Each year up to six Apprentice Waterman of the River Thames compete for a rather plush Red Waterman’s Coat and a silver badge.

As part of an ongoing project to document the life around the River Thames, the Port of London Authority asked me to photograph the preparations and start of the race at London Bridge.

The start occurs adjacent to Fishmongers Hall on the north side of London Bridge which is where the competitors prepare their sculls (the small one person rowing boats).

It was quite popular this year with a photographer from the New York Times and Channel 4 film crews around to film the event. I can only imagine what it will be like when the race hist 300 years old in a couple of years time.

I worked in Black & White to capture the event as a small story.  It’s hard to capture the 298 years of history when essentially you are dealing with a modern scull race, so I opted to record the moment for what it was rather than what it stood for.

The day was fairly cloudy and the light was pretty flat, which suited monochrome. Occasionally we got a blip of sunlight, but also quite a few rain showers, but the build up was calm and light -hearted.
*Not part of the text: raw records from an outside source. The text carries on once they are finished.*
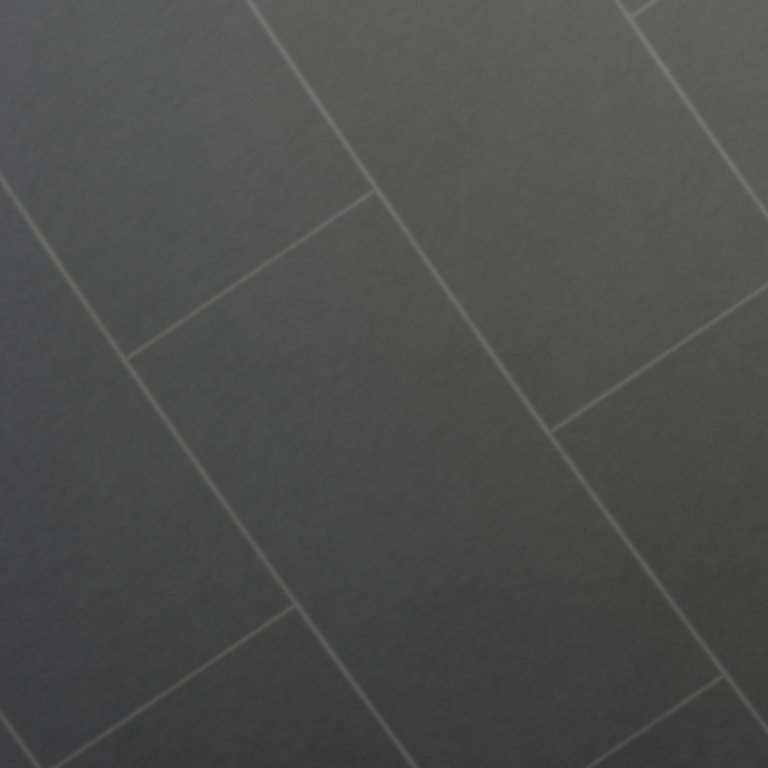
This texture is drawn by a Shadertoy shader. Its source:

```glsl
// Dark slate floor of 2:1 tiles in a half-offset bond, laid diagonally with pale soft grout.
// The point is projected on the two slightly bowed tile axes; rows and joints come from floor
// and round, and value noise adds stone grain under light that falls from the upper right.

float hash(vec2 p) {
    return fract(sin(dot(p, vec2(127.1, 311.7))) * 43758.5453);
}

float noise(vec2 p) {
    vec2 i = floor(p), f = fract(p);
    f = f * f * (3.0 - 2.0 * f);
    return mix(mix(hash(i), hash(i + vec2(1, 0)), f.x),
               mix(hash(i + vec2(0, 1)), hash(i + vec2(1, 1)), f.x), f.y);
}

// Sum of octaves, centred on zero
float fbm(vec2 p) {
    float sum = 0.0, amp = 0.5;
    for (int i = 0; i < 4; i++) {
        sum += amp * (noise(p) - 0.5);
        p = mat2(1.6, 1.2, -1.2, 1.6) * p + 7.3;
        amp *= 0.5;
    }
    return sum;
}

// Blurred line with a bell-shaped profile, never thinner than a pixel
float softLine(float dist, float spread) {
    float d = dist / max(spread, 0.6 / iResolution.y);
    return exp(-d * d);
}

void mainImage(out vec4 fragColor, in vec2 fragCoord) {
    vec2 uv = fragCoord / iResolution.y;
    vec2 p = vec2(uv.x, 1.0 - uv.y);

    // Tile axes: along the rows and across them, with a slight lens bow
    float along = dot(p, vec2(0.561, 0.828));
    float bow = 0.025 * (along - 0.7) * (along - 0.7);
    float across = dot(p, vec2(0.8167, -0.5767)) - bow;

    // Row seams, and cross joints shifted by half a tile in every other row
    float row = (across - 0.2575) / 0.3967;
    float rowId = floor(row);
    float tile = (along - 0.479 - 0.389 * mod(rowId + 1.0, 2.0)) / 0.778;
    float seamDist = abs(row - round(row)) * 0.3967;
    float jointDist = abs(tile - round(tile)) * 0.778;

    // Light, warm at the upper right and cool at the left
    float light = 0.229 + 0.124 * uv.y + 0.03 * uv.x * uv.y;
    vec3 color = light + vec3(0.0, 0.004, -0.016) * uv.x * uv.y;
    color += vec3(0.0, 0.001, 0.006) * (1.0 - uv.x);

    // Tile tone, cloudy patches, fine grain and faint brushed streaks
    color += 0.006 * (hash(vec2(rowId, floor(tile))) - 0.5);
    color += 0.022 * fbm(p * 5.0);
    color += 0.024 * fbm(vec2(across * 70.0, along * 110.0));
    color += 0.008 * (noise(vec2(across * 45.0, along * 190.0)) - 0.5);
    color += 0.010 * (noise(p * 240.0) - 0.5);

    // Grout, stronger along the seams and gently worn
    float grout = max(softLine(seamDist, 0.0044), 0.85 * softLine(jointDist, 0.0036));
    grout *= 0.95 + 0.5 * fbm(p * 12.0);
    color += grout * vec3(0.092, 0.094, 0.078);

    fragColor = vec4(color, 1.0);
}
```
Passers by on the river must have wondered what was going on though as Fishmongers Hall, the home to the Fishmongers Company, one of London’s 12 great Livery Companies, put on a bit of a show and delighted the public with free fish and chips and London Youth Rowing held their own static Thames race on rowing machines. It was a great spectacle that even attracted the Lord Major of London (Not Boris, but the other fella who can trace his job back to Dick Whittington and beyond).

The race started pretty quickly and in a couple of blinks of an eye the competitors were gone. It takes a mere 20 minutes to row the four mile course from London Bridge to Cadogan Pier in Chelsea, but it would have taken me a lot longer by road, so I didn’t get to the finish. However the race was won by the brilliantly named Merlin Dwan.

Advertisements